• **Problem requirements**
In the entries below, spot each line with the word "absolute" and copy it.

..........

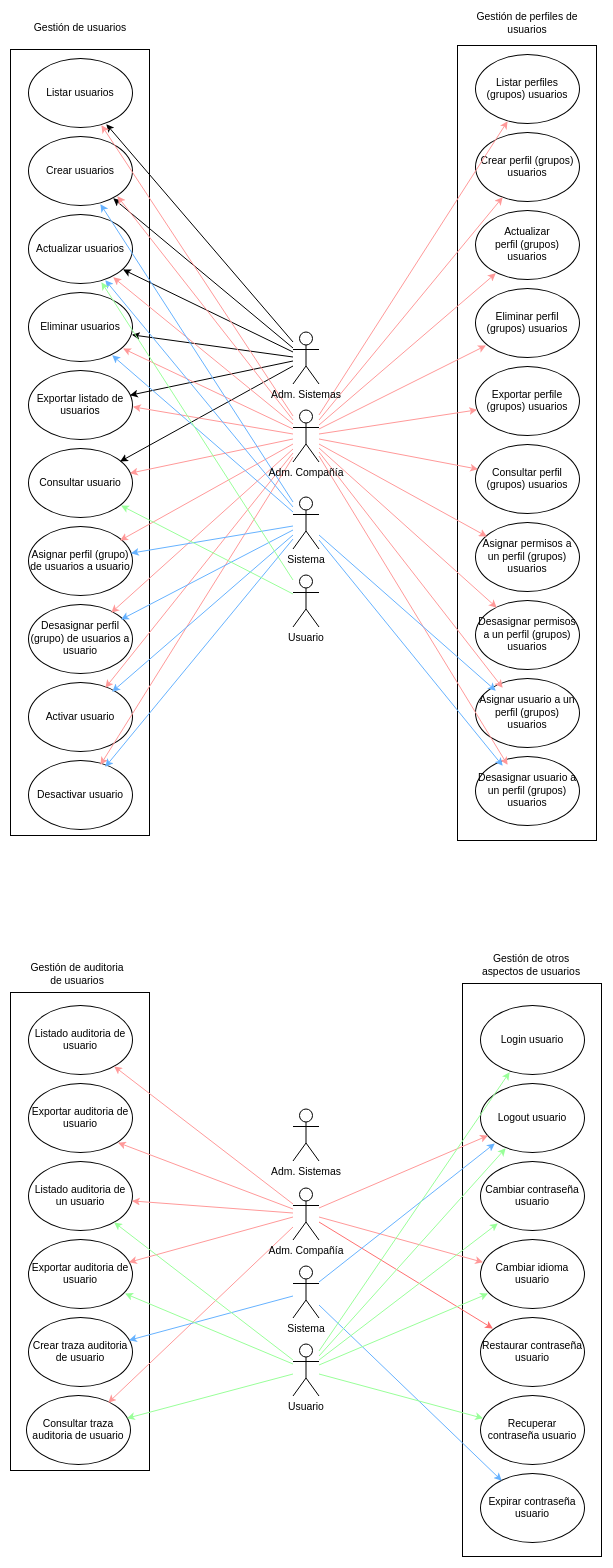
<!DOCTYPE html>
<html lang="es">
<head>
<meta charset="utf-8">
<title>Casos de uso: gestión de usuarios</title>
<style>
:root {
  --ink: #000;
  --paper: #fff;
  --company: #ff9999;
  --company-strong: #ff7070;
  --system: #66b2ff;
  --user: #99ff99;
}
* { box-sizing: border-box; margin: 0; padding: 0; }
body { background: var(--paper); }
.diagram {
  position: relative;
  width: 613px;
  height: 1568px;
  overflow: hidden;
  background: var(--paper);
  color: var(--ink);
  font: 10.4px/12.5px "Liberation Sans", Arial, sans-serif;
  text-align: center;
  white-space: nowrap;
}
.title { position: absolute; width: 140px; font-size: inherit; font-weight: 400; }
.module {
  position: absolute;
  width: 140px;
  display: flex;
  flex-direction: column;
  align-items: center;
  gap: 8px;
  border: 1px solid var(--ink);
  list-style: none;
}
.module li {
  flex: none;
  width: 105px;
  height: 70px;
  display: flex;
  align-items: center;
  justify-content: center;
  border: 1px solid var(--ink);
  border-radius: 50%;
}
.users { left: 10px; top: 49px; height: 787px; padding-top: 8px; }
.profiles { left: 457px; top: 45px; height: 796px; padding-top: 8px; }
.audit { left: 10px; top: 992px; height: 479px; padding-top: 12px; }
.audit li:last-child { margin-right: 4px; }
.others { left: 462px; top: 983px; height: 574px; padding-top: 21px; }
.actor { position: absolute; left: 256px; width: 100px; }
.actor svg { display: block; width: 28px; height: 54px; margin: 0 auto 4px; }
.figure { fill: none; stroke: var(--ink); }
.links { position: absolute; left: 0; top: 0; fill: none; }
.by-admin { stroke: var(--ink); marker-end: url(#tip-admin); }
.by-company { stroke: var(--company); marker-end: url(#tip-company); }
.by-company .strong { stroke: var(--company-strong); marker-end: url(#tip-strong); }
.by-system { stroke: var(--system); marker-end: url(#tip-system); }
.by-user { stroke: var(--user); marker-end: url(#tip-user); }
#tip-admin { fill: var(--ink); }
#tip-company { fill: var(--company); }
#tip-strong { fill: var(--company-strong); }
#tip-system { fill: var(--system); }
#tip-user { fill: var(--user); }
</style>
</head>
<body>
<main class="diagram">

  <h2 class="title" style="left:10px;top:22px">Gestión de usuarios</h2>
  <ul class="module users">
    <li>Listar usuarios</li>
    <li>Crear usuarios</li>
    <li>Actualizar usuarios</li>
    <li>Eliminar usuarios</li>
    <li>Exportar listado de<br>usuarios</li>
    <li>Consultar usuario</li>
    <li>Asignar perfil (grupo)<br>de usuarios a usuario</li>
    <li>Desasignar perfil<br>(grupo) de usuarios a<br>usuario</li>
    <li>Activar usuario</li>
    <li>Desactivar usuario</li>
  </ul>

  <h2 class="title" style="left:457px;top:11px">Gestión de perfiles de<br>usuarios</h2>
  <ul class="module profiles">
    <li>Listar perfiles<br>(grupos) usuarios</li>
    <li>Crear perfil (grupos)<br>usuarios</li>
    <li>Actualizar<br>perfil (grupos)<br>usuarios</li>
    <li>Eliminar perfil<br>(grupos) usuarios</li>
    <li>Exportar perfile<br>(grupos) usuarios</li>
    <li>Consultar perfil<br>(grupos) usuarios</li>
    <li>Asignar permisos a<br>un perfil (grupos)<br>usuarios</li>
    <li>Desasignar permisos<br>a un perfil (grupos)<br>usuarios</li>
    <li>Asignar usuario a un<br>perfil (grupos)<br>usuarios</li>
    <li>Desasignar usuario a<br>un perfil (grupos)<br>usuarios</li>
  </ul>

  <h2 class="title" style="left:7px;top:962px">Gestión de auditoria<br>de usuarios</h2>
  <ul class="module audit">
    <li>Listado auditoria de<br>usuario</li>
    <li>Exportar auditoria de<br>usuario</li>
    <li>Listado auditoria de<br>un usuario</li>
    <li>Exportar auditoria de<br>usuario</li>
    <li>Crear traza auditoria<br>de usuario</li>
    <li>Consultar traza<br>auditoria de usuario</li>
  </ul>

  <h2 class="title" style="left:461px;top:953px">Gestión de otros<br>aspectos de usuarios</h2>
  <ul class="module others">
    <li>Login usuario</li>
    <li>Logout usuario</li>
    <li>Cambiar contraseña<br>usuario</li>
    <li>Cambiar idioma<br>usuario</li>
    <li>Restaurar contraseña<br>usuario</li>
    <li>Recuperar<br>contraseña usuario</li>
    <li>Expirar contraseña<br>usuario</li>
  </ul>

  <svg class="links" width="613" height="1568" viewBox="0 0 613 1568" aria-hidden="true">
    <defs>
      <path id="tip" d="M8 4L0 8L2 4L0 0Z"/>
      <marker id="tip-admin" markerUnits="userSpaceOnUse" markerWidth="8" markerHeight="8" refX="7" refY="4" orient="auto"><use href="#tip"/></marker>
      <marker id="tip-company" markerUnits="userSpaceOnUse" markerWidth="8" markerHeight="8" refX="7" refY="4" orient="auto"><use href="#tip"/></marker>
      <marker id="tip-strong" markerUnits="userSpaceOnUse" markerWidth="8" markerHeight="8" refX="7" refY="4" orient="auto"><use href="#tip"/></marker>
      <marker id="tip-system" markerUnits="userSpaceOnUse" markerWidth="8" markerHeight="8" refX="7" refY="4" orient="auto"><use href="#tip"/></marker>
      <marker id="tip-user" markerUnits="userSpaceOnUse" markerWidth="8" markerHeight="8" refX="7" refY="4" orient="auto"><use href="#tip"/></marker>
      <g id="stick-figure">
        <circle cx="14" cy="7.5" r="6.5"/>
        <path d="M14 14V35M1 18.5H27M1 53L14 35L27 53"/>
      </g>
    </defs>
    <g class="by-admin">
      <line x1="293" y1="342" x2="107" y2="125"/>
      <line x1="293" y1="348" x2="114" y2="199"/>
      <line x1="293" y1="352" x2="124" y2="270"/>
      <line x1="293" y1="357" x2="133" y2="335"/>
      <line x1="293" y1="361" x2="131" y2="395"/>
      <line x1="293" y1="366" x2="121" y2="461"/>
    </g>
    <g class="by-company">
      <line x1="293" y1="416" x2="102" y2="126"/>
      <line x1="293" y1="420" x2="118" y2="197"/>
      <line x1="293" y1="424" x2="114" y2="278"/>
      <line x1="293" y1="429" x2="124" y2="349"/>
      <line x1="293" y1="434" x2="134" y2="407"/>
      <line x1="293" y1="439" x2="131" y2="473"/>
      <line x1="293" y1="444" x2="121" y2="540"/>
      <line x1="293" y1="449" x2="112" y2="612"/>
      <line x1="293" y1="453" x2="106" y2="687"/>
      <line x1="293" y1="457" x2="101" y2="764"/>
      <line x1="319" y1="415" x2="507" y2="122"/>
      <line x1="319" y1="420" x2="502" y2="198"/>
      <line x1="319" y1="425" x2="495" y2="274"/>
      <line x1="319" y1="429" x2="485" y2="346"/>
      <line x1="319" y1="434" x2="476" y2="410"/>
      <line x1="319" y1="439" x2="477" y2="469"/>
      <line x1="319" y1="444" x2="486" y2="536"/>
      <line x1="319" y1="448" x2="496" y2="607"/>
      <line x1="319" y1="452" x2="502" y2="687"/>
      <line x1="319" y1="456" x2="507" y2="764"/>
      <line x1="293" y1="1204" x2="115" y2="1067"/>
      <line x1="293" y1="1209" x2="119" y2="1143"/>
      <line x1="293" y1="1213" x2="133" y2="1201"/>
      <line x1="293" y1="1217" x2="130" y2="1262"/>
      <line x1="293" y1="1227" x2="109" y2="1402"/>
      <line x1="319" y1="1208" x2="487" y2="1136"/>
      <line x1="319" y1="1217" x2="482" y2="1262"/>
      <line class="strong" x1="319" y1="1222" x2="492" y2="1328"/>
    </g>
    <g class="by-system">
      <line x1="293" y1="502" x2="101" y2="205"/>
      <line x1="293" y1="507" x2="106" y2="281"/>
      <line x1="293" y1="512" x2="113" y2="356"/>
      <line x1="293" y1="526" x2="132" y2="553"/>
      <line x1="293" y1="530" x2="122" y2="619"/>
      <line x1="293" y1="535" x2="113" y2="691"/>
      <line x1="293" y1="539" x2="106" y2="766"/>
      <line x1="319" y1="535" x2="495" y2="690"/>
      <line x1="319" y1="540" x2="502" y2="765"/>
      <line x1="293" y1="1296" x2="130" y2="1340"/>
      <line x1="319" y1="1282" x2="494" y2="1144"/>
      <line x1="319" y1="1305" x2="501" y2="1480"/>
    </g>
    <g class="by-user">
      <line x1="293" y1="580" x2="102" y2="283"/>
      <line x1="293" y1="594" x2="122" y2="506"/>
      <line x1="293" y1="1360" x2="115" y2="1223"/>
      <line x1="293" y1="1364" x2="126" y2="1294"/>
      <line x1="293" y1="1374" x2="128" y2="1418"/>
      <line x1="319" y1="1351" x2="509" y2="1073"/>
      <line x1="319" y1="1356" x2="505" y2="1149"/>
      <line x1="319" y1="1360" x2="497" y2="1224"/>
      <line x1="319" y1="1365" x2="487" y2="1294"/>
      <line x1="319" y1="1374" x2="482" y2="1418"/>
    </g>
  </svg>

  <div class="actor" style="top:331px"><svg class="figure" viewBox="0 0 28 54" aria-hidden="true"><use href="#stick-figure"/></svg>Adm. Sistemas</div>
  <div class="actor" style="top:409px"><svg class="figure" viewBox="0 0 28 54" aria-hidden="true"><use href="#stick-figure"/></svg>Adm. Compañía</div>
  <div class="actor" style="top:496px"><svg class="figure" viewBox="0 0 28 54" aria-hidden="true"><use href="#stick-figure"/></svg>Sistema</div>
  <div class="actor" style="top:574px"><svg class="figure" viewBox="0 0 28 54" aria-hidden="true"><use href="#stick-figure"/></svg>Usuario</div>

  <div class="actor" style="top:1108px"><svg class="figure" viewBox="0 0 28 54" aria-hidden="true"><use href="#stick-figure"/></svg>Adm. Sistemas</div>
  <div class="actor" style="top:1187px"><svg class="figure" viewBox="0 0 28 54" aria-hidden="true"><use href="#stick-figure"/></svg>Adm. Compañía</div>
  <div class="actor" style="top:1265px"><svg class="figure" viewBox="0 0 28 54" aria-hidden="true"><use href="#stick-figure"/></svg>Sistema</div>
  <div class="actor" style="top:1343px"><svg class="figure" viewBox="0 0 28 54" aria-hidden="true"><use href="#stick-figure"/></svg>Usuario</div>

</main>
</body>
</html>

..........

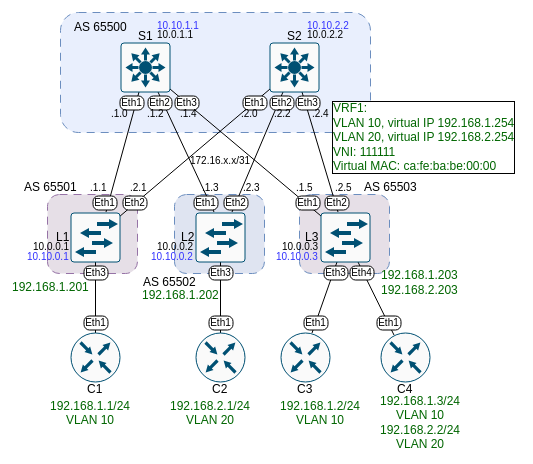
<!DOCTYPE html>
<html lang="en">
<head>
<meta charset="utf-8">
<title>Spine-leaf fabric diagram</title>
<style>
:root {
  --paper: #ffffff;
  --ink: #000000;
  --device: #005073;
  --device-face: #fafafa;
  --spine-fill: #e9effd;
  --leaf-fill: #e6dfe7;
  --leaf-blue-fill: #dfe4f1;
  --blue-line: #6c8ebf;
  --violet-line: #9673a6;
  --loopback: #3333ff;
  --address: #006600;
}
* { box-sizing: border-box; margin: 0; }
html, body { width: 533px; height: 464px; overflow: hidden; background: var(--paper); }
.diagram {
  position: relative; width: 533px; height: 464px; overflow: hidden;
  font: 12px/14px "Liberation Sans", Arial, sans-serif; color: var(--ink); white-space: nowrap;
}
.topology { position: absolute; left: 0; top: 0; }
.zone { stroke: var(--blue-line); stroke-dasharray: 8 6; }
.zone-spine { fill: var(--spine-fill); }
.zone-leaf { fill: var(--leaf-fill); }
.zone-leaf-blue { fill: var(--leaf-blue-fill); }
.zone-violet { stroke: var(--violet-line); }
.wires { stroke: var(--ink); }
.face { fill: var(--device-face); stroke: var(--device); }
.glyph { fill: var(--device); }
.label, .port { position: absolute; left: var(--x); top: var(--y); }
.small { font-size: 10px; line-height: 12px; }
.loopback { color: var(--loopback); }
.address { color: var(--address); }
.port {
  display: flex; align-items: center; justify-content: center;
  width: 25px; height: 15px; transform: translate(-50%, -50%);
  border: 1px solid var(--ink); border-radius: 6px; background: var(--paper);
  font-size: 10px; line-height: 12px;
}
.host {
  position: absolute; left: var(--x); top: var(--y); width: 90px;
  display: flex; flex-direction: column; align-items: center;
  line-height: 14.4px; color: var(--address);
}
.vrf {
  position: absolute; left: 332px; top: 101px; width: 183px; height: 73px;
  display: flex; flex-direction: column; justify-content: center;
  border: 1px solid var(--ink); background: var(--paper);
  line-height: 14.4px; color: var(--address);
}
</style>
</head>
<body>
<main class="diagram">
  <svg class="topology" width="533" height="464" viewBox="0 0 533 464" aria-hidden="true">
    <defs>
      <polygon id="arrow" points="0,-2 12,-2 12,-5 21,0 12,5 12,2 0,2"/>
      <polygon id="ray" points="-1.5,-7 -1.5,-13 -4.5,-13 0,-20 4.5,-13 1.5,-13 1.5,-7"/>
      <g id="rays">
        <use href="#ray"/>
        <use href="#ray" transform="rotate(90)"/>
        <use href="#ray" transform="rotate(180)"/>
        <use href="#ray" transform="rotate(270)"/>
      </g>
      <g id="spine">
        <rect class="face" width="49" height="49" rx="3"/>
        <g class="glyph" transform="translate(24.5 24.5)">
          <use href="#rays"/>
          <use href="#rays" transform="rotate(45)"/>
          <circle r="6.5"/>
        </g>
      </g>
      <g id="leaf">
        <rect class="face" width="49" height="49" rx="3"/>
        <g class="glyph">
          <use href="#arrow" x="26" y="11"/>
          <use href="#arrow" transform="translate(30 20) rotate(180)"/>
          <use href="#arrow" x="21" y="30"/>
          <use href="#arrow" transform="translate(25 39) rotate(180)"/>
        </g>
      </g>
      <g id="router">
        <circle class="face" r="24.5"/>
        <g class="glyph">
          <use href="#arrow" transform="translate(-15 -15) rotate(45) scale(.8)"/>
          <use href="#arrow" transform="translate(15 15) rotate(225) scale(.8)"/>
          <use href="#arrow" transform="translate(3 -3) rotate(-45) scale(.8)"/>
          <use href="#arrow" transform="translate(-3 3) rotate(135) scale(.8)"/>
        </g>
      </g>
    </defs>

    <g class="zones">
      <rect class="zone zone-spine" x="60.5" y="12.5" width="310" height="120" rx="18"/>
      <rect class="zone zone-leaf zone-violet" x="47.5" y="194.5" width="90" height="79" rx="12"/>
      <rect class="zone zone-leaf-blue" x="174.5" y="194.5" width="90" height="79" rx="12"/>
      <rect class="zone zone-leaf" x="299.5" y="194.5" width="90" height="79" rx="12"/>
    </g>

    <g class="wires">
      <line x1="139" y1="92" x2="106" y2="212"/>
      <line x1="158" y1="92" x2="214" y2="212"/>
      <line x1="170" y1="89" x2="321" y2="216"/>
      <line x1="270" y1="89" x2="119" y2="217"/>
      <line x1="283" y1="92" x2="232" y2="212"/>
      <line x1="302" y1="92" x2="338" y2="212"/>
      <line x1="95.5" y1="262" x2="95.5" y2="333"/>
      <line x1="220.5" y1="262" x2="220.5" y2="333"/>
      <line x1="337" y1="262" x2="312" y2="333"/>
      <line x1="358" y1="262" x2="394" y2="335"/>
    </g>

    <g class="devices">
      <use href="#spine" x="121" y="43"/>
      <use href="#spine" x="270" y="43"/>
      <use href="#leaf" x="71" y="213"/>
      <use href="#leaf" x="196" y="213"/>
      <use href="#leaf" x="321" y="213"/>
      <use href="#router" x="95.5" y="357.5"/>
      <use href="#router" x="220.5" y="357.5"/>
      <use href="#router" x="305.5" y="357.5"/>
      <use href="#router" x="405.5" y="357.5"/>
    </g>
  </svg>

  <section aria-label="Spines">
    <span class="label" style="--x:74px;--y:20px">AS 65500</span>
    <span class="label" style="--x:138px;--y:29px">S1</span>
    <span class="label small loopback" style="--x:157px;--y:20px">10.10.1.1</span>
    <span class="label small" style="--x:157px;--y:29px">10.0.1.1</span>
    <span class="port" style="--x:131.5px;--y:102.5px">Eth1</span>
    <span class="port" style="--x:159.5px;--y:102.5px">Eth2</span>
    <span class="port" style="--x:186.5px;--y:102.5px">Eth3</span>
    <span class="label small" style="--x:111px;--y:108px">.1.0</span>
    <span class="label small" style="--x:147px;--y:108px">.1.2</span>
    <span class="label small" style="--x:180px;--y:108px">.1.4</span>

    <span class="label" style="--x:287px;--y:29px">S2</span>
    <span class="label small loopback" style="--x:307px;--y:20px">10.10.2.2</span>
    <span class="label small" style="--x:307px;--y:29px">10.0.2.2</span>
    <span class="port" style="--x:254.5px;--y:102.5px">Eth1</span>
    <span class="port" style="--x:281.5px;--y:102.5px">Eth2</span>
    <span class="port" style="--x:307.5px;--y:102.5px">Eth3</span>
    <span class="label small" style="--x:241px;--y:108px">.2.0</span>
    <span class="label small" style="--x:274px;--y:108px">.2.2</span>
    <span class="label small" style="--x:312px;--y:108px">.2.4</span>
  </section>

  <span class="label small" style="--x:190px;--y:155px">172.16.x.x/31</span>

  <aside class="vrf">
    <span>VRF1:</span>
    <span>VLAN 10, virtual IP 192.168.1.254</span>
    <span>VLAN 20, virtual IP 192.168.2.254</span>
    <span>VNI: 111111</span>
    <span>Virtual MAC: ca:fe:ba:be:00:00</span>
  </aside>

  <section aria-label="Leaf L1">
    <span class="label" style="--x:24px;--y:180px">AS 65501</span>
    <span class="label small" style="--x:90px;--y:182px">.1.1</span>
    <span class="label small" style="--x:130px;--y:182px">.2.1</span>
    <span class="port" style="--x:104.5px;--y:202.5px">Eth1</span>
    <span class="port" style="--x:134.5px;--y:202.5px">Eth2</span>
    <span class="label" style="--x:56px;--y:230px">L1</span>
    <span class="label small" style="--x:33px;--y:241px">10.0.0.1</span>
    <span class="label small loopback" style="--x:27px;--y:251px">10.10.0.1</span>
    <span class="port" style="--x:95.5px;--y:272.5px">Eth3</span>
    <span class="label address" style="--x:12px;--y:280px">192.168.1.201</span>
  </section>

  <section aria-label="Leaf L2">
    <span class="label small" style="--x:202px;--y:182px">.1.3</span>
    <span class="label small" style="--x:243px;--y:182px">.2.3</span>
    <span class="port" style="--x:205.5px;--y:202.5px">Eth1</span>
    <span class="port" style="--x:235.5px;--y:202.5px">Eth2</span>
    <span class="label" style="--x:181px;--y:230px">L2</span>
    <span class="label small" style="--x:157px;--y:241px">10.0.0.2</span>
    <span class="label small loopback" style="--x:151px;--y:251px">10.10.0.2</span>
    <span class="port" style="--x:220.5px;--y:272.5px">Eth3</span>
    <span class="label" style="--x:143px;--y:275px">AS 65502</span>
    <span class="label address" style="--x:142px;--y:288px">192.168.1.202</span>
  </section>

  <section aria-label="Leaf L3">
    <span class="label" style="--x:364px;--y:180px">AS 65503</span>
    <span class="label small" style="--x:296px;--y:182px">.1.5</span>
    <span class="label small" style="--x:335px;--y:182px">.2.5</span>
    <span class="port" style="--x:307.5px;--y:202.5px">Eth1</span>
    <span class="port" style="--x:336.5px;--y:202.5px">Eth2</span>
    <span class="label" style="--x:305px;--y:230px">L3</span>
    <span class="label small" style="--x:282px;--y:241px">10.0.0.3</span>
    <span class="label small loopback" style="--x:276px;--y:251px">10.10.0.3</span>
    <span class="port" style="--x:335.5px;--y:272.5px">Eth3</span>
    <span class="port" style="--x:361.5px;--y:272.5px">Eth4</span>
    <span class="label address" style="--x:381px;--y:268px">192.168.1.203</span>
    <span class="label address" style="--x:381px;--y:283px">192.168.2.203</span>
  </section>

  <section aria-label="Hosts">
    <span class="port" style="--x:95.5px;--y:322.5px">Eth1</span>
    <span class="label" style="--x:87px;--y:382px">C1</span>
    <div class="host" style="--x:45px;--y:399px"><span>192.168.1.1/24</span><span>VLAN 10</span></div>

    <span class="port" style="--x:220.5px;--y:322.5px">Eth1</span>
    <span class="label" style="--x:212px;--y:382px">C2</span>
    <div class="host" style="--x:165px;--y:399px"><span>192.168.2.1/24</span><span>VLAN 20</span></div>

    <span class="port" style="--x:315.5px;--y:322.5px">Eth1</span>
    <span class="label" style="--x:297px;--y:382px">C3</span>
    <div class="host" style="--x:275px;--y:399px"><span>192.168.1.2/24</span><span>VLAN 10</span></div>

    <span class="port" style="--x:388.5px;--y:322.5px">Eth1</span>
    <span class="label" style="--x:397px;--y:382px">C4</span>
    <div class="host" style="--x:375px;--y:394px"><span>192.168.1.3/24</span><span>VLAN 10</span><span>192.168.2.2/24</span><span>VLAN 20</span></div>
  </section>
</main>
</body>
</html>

..........

• **Response to the exercise**
.title { position: absolute; width: 140px; font-size: inherit; font-weight: 400; }
  position: absolute;
.actor { position: absolute; left: 256px; width: 100px; }
.links { position: absolute; left: 0; top: 0; fill: none; }
.topology { position: absolute; left: 0; top: 0; }
.label, .port { position: absolute; left: var(--x); top: var(--y); }
  position: absolute; left: var(--x); top: var(--y); width: 90px;
  position: absolute; left: 332px; top: 101px; width: 183px; height: 73px;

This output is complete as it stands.